Robson devotes much of the book to that birth and development of the Stratos, while the text is accompanied by both color and black and white photos. The second half of the book covers the considerable competition history of the Stratos, concentrating on the factory cars from 1974 to 1981. Robson chronicles the results of each year, providing insight regarding the use (or misuse) of drivers, including Swedish pilot Waldegärd, who was the proverbial square peg in the round hole.
There is an index and a list of the major victories achieved by the Stratos, a history of the British Checkered Flag Stratos, and a short chapter on Strato’s successors, particularly the 037. Robson's book is absolutely essential for Lancia and rally enthusiasts, and great for anyone interested in Italian cars in general.
Review by Mike R for Classics Monthly, April 2007
The complete history of the Lancia Stratos is covered within this informative book. Almost all the images are period shots, the majority in black and white and showing the Stratos doing what it did best – going sideways around muddy forest stages. The 037 also gets a mention.
Fans of the Stratos will enjoy this publication, which is affordable enough to buy and keep on the shelf for quick reference.
Review from New Zealand Classic Car, March 2007
This soft cover book has 124 pages and the whole series is authored by the knowledgeable Graham Robson.
Robson tells the full story, putting the cars in the context of the factory’s models that went before and those that came after. And it’s an honest telling, for these cars had faults and problems as well as great successes: often it was a constant problem that seemed to defy fixing, like the Lancia’s transmissions. Their homologation stories are enjoyable, both involving some imaginative counting as far as quantities and availability were concerned!
At least 14 more titles are promised: if they are as good as these two (Lancia & Escort), this will be an excellent series for all rally fans.
Review by Jack Romano for Viva Lancia! Magazine, February 2007
This is part of Veloce Publishing's ‘Rally Giants' series, and is written by senior journalist, erstwhile rally driver and historian Graham Robson. I'm a fan of Robson's work, and the book doesn't disappoint; it's well written, informative and full of anecdotes and asides, an easy and enjoyable read.

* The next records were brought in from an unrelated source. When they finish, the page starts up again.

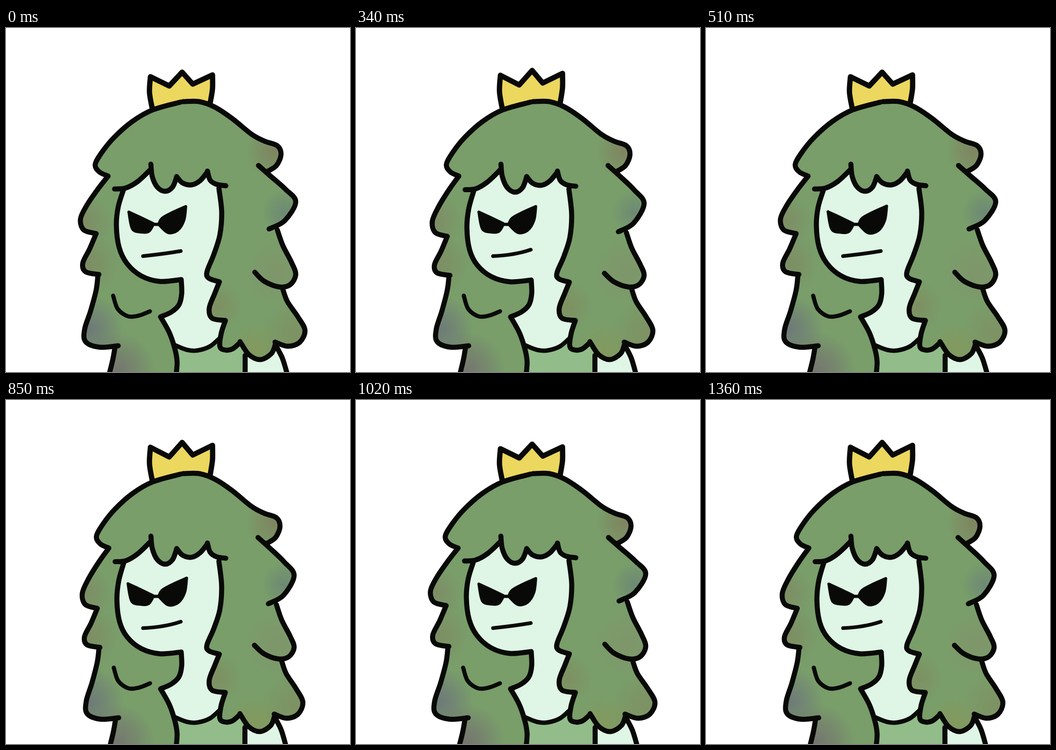
Animation, 748 px wide and 748 px high, one loop 1530 ms. Source, as an HTML page with a canvas:

```html
<!DOCTYPE html>
<html lang="en">
<head>
<meta charset="utf-8">
<title>Grumpy queen</title>
<style>
html, body { margin: 0; width: 100%; height: 100%; overflow: hidden; background: #fff; }
canvas { display: block; }
</style>
</head>
<body>
<canvas id="stage" width="748" height="748"></canvas>
<script>
const ctx = document.getElementById('stage').getContext('2d');
const SIZE = 748, STEP = 170, STEPS = 9;
const INK = '#090a08', HAIR = '#799e6a', SKIN = '#dff5e5', DRESS = '#92bc89', GOLD = '#ecd75f';

// Key points on smooth curves; a slash marks a corner.
const crown = '318,175 312,140 314,106/314,106 355,126/355,126 383,96/383,96 406,122/406,122 449,102/449,102 449,132 444,163';
const leftLocks = '224,754 232,722 237,694/244,691 203,694 173,682 171,655 184,615 196,570 200,536/202,536 173,530 167,511 182,480 196,447/196,447 169,439 162,415 176,385 200,350 222,322';
const cap = '222,322 203,313 194,297 208,271 235,238 275,203 319,178 380,161/385,160 420,160 454,172 492,197 534,231 562,246 590,256 598,275 588,299 568,312';
const rightLocks = '549,299 574,321 607,350 630,378 606,419 572,437/590,439 602,473 621,510 630,536 618,558 594,563 562,551 541,531/602,568 612,595 634,627 650,657 639,683 613,692 585,683/586,687 577,708 553,721 528,710 509,682';
const neckLocks = '509,684 492,698 475,700 465,692 468,664 477,636/477,636 448,631 442,609 454,577 464,552/464,552 441,544 437,530 452,492 465,450 469,400 463,349';
const fringe = '478,343 458,340 444,331 438,311/438,313 422,332 404,341 384,337 371,323/371,324 362,346 346,355 329,346 318,323 315,296/314,308 286,334 260,348 236,350';
const jaw = '256,350 244,389 240,430 246,477 263,512 294,539 334,551 381,547/381,547 382,578 376,602 359,618 336,628/336,628 355,662 367,697 372,725 370,754';
const hair = [leftLocks, cap, rightLocks, neckLocks, fringe, jaw].join('/');
const strand = '233,582 243,611 266,627 290,625 313,616';
const collar = '368,690 394,700 417,701 444,692 465,674';
const arm = '587,691 601,718 612,754';
const seam = '520,712 520,754';
const lenses = [
  '267,400 293,412 320,425/320,428 311,442 296,444 275,437 267,400',
  '333,424 340,413 364,400 391,388/391,388 387,418 373,440 352,445 333,428'
];

// How far each of the three redraws strays from the first
const poses = [{ drop: 0, lift: 0 }, { drop: 4, lift: 0.08 }, { drop: 6, lift: 0.05 }];

const tints = [
  ['#6c727b', 180, 655, 75], ['#746e70', 240, 745, 85],
  ['#80805e', 582, 268, 60], ['#6b8575', 606, 402, 50],
  ['#7e8a64', 172, 420, 60], ['#7e8a62', 180, 512, 65],
  ['#80946a', 590, 530, 75], ['#7f8d61', 460, 605, 55],
  ['#7f8f62', 630, 665, 75], ['#84985c', 540, 700, 60]
];

// The sides pull inwards and the middle locks sag a little.
function wobble([x, y], { drop }) {
  const pull = drop ? 4 * ((x - 400) / 240) ** 3 : 0;
  const sag = y > 330 && y < 560 ? drop * Math.sin(Math.PI * (y - 330) / 230) : 0;
  return [x - pull, y + sag];
}

const stretchCrown = ([x, y], { lift }) => [x, 170 + (y - 170) * (1 + lift)];

const parse = text => text.split('/').map(piece => piece.split(' ').map(p => p.split(',').map(Number)));

function addCurve(path, pts) {
  const at = i => pts[Math.max(0, Math.min(pts.length - 1, i))];
  const handle = (i, dir) => at(i).map((v, k) => v + dir * (at(i + 1)[k] - at(i - 1)[k]) / 6);
  for (let i = 0; i < pts.length - 1; i++) {
    path.bezierCurveTo(...handle(i, 1), ...handle(i + 1, -1), ...at(i + 1));
  }
}

// Open pieces for inking, or one joined outline for filling
function trace(text, joined, warp = p => p) {
  const path = new Path2D();
  parse(text).forEach((piece, i) => {
    const pts = piece.map(warp);
    if (joined && i) path.lineTo(...pts[0]);
    else path.moveTo(...pts[0]);
    addCurve(path, pts);
  });
  return path;
}

function ink(path, width) {
  ctx.lineWidth = width;
  ctx.strokeStyle = INK;
  ctx.stroke(path);
}

function paint(path, color) {
  ctx.fillStyle = color;
  ctx.fill(path);
}

function paintHair(shape) {
  ctx.save();
  ctx.clip(shape);
  ctx.fillStyle = HAIR;
  ctx.fillRect(0, 0, SIZE, SIZE);
  for (const [color, x, y, r] of tints) {
    const glow = ctx.createRadialGradient(x, y, 0, x, y, r);
    glow.addColorStop(0, color + 'd8');
    glow.addColorStop(0.5, color + '78');
    glow.addColorStop(1, color + '00');
    ctx.fillStyle = glow;
    ctx.fillRect(x - r, y - r, 2 * r, 2 * r);
  }
  ctx.restore();
}

function drawFace(step) {
  const grow = step % 2 ? 1.03 : 1;
  const resize = ([x, y]) => [328 + (x - 328) * grow, 420 + (y - 420) * grow];
  for (const lens of lenses) {
    const shape = trace(lens, true, resize);
    paint(shape, INK);
    ink(shape, 6);
  }
  ink(trace('318,427 335,427'), 7);

  const smile = step % 3 ? 3 : 0;
  const mouth = new Path2D();
  mouth.moveTo(298, 496);
  mouth.quadraticCurveTo(345, 491 + smile, 380, 485 - smile);
  ink(mouth, 8);
}

function draw(step) {
  const pose = poses[step % 3];
  const shape = (text, joined) => trace(text, joined, p => wobble(p, pose));
  ctx.fillStyle = '#fff';
  ctx.fillRect(0, 0, SIZE, SIZE);
  ctx.lineCap = ctx.lineJoin = 'round';

  const crownShape = trace(crown, true, p => stretchCrown(p, pose));
  paint(crownShape, GOLD);
  ink(crownShape, 11.5);

  paint(trace('245,320 475,320/480,710 345,710/340,600 245,540', true), SKIN);
  paint(shape(collar + '/520,690 520,754/360,754 360,700', true), DRESS);
  paint(shape(arm + '/520,754 520,690', true), SKIN);
  ink(shape(collar), 9.5);
  ink(shape(seam), 11);
  ink(shape(arm), 11);

  paintHair(shape(hair, true));
  ink(shape(hair), 11);
  ink(shape(strand), 9);
  drawFace(step);
}

let shown = -1;
function tick() {
  const step = Math.floor(performance.now() / STEP) % STEPS;
  if (step !== shown) draw(shown = step);
  requestAnimationFrame(tick);
}
tick();
</script>
</body>
</html>
```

It's lavishly illustrated (some colour) and importantly puts the Stratos into context not only against its contemporary rivals, but also against the rally giants that preceded and followed it.
It's a good book, and good value.